Instead of ordering a 2000 calorie mega-meal the next time you're out with friends, why not keep things simple? Check out the "Sides" section of the menu. Often times, sides are priced in relation to adding it onto a full entrée, and when done so, comes in a smaller portion size. But in many restaurants, the kitchen/serving staff will actually "super-size" your portions when ordering a side by itself, without increasing the price in the least bit. The french fries photographed above cost a grand total of $1.99. And that was before I ate most of them, when the basket was still full. Sure, I could have ordered the $6.95 Gyros meal like I usually do, but it's often too much food for me. That extra $5 can go a long way, and when combined with a glass or two of water, a large serving of fries fills me up pretty fast.
The downside to this is, of course, the fact that most sides do not offer a complete nutritional range. But as long as one adjusts their other meals of the day at home sufficiently, this should not be a big issue for most individuals with standard diets. And it sure beats indulging on insane quantities of food, only to feel sick afterwards.
The popular French news site LeMonde.fr published a phenomenal collection of news and multimedia related to World War I at the start of this month in remembrance of the 90th anniversary of the Great War. The édition spéciale, which corresponds to a print publication in France, compiles stories, photographs, audio and video associated with the war nearly a century ago.
One such video is a shot documentary highlighting the works of Jacques Grison who, as a child, played in the countryside of Verdun without even realizing that 300,000 men died there in 1916. Now a photographer, Grison has documented the landscape of Verdun, capturing a world that looks as if the war ended only days ago.

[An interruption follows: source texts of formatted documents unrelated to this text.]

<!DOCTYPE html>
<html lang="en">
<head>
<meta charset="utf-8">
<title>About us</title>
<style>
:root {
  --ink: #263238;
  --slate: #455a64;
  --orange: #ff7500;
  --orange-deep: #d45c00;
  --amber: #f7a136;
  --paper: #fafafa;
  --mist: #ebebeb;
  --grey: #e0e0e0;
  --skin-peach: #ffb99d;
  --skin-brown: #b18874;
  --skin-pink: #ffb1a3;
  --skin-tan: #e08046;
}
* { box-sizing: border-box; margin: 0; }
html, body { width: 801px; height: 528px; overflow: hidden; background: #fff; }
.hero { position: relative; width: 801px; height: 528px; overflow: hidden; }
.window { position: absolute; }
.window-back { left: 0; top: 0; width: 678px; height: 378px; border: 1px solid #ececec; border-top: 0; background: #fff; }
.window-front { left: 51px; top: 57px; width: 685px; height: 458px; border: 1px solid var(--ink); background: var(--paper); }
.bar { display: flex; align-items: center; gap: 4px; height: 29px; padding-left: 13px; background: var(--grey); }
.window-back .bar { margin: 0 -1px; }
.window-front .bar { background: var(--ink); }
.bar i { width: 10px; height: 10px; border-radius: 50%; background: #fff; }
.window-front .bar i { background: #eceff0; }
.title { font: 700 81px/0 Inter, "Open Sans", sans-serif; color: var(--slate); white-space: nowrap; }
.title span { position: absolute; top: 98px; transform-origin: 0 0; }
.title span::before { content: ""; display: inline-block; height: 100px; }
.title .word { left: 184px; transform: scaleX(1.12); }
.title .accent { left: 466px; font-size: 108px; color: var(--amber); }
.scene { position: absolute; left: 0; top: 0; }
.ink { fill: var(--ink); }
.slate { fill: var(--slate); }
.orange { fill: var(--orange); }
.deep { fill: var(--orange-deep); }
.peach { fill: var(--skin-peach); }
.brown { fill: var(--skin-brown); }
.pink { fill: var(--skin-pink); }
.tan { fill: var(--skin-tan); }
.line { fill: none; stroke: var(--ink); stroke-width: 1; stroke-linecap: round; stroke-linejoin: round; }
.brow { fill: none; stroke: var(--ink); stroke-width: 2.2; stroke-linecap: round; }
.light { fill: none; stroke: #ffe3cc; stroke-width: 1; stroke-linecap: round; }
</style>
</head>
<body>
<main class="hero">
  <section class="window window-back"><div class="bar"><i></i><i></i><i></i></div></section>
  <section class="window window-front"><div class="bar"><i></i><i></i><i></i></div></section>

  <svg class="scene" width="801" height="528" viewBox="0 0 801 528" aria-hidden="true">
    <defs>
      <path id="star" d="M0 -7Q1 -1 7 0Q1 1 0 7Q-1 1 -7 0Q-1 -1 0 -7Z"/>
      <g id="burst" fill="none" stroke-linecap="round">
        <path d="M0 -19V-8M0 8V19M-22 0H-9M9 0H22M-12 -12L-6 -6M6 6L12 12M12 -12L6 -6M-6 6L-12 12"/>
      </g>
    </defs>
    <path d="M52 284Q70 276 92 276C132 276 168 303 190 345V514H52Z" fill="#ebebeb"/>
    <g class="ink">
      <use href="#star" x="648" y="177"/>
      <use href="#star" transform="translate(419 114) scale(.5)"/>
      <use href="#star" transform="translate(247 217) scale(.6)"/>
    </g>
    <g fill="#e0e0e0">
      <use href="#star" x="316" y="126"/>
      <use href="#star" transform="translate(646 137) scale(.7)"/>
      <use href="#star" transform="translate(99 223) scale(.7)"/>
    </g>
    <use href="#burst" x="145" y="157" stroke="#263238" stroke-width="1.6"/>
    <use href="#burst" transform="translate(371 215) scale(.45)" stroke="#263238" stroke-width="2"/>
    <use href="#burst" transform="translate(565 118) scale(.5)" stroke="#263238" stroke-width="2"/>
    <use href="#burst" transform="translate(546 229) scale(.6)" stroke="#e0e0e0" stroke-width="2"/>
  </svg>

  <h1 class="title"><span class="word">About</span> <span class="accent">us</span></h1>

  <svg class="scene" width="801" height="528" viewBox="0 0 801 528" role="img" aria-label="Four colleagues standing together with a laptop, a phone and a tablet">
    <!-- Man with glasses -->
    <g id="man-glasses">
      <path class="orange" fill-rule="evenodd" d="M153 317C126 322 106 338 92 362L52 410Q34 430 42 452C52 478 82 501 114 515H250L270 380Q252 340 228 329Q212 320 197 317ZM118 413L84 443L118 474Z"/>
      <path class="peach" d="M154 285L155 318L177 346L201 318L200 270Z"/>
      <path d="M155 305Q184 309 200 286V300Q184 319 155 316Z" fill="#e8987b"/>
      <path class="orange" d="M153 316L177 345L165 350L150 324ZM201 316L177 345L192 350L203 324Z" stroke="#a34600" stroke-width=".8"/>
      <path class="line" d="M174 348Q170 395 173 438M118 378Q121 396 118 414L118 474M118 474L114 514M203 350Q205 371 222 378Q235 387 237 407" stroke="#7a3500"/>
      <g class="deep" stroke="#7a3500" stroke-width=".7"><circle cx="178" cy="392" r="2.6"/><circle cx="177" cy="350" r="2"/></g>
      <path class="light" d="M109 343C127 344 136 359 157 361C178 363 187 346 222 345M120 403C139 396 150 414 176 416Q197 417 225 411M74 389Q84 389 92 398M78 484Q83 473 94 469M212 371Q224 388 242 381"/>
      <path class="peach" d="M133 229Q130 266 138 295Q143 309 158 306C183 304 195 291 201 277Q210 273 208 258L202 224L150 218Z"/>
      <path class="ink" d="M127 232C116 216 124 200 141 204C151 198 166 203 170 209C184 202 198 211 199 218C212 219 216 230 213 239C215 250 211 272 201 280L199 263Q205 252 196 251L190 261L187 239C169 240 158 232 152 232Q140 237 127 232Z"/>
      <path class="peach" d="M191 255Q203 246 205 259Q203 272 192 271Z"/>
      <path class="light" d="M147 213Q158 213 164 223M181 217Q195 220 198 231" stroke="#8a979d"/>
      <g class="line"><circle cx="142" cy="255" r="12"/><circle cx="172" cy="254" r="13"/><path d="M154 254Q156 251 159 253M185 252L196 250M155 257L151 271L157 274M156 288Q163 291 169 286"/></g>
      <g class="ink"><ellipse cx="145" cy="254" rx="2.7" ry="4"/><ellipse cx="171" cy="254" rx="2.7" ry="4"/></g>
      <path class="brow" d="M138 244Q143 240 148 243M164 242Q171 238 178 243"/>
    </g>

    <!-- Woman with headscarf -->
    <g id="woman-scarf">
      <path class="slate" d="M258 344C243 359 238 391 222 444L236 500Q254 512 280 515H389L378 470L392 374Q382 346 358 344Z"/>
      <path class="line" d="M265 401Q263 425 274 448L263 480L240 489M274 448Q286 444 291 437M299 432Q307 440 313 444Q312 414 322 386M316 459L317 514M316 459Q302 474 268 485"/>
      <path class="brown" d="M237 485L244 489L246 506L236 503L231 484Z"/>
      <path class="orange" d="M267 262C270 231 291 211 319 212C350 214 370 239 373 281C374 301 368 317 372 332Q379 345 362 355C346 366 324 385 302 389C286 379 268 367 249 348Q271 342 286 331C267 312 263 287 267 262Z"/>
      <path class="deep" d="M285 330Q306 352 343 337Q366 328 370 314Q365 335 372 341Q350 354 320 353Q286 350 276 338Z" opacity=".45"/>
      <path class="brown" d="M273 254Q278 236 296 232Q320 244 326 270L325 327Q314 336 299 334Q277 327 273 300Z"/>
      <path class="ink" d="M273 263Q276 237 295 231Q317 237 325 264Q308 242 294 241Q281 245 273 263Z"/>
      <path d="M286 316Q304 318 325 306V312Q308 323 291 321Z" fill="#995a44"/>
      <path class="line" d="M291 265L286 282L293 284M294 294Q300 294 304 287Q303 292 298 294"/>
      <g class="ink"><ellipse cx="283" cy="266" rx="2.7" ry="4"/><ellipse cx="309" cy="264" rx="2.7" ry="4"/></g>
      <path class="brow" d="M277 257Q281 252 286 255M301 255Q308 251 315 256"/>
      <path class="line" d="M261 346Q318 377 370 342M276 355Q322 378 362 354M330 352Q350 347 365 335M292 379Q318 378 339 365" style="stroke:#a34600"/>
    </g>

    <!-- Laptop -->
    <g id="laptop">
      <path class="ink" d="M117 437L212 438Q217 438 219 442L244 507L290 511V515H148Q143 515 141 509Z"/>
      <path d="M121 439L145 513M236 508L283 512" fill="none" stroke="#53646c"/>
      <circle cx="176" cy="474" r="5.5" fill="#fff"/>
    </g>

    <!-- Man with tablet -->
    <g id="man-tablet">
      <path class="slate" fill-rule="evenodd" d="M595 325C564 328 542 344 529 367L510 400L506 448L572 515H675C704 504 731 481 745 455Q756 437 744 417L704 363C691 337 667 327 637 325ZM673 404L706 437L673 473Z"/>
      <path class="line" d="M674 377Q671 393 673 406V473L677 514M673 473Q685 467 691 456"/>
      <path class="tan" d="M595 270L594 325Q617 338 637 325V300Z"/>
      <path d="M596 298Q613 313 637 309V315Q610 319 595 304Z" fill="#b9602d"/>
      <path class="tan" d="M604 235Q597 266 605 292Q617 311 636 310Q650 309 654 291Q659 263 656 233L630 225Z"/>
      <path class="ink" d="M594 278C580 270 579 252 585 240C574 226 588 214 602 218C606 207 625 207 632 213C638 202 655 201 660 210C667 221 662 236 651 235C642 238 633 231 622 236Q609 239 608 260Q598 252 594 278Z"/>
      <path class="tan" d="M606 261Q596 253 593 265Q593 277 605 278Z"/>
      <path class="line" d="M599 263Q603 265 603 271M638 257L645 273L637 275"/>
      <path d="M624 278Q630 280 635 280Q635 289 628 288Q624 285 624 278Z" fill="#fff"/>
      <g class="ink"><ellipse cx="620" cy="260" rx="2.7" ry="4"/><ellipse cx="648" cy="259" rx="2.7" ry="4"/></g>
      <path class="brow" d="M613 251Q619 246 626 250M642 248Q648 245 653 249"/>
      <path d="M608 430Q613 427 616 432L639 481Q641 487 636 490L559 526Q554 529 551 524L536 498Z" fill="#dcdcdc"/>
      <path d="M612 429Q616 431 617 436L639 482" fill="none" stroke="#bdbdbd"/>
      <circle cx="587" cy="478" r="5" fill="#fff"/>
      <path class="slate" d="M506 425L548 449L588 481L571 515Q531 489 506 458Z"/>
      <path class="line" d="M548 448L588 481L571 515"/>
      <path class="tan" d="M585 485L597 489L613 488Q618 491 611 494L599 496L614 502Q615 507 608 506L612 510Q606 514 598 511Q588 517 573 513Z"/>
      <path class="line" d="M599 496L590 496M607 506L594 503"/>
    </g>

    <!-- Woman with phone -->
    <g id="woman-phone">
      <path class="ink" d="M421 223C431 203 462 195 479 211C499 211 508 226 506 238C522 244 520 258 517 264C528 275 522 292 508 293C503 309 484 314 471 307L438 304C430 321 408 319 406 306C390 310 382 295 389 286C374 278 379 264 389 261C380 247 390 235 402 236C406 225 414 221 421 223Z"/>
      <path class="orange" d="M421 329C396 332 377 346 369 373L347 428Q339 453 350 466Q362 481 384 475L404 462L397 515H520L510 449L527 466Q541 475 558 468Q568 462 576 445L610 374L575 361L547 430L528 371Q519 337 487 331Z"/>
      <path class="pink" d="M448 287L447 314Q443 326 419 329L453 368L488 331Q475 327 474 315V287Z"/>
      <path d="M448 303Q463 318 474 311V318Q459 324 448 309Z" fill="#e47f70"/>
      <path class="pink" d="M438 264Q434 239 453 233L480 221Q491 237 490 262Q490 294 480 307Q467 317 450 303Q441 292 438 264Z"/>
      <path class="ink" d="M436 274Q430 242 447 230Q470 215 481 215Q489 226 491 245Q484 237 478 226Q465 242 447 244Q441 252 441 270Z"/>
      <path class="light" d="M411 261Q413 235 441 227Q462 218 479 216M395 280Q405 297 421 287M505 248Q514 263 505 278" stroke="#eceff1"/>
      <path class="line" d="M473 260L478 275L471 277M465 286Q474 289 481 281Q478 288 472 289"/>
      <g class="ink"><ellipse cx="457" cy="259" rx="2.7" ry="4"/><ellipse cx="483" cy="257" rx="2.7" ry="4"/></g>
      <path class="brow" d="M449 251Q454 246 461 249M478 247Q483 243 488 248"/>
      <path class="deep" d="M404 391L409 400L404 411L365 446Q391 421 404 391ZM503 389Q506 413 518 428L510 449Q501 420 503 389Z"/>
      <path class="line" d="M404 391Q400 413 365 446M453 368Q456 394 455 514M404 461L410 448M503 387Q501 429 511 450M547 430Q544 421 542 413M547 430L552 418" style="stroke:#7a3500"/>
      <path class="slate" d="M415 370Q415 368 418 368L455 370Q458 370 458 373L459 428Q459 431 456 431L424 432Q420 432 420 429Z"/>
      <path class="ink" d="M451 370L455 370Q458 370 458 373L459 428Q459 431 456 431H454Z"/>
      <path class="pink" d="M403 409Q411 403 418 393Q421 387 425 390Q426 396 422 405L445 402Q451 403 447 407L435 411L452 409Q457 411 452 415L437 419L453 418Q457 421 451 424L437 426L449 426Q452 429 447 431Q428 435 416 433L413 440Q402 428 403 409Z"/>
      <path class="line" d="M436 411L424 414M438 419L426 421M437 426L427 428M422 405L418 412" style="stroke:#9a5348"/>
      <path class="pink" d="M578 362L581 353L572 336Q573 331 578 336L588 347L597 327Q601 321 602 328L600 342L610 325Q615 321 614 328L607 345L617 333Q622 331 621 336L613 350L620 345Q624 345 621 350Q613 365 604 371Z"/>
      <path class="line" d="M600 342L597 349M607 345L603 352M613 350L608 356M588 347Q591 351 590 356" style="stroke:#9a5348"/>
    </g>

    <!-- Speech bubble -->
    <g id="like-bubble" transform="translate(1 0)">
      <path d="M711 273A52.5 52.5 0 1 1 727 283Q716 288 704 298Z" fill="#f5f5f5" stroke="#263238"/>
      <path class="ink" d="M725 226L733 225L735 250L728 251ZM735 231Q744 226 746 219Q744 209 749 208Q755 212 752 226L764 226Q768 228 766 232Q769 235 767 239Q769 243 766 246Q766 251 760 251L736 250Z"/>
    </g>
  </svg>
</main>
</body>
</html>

Even if you don't understand a single word of Français, the six minute long video is worth watching.
We all get junk mail, it's just a normal part of life. I always recycle the junk mail I get, but sometimes I go one step further and reuse it instead. Such is the case with the mail I get from Veer.com, a creative design company. A few months ago, they sent me a giant poster with a dark pattern on one side, and a catalog on the other. I didn't find much use for the catalog side, but the pattern side made great wallpaper. Their most recent mailing, however, found life in a much more useful function.
Their most recent catalog came in a more traditional book form, but was printed on heavy paper. As a college student who is taking mostly online classes, I needed to find a way to keep track of the date. After failing to find a simple calendar I liked, I decided to take matters into my own hands and make my own. What I came up with was a series of 2inx2in squares, made out of the Veer catalog, propped up on simple mounts made out of some old cardboard. The first mount holds a square with the day of the week, followed by a mount to hold the date, and finally a mount to hold the month.
As you can see in the images above, I chose to make my calendar in French, as I'm currently teaching myself the language with hopes of being able to live abroad in a French speaking country someday. Each day, I change the squares to their appropriate values. Not only does this help me keep track of the date, but it also helps me improve my French. The unused squares are stored in an Altoids tin in my desk drawer, which holds them perfectly and provides easy access. Experimenting with your creativity and artistic abilities can be a great way to make use of items that would have otherwise been tossed out or recycled. I saved money, and I created a functional work of art.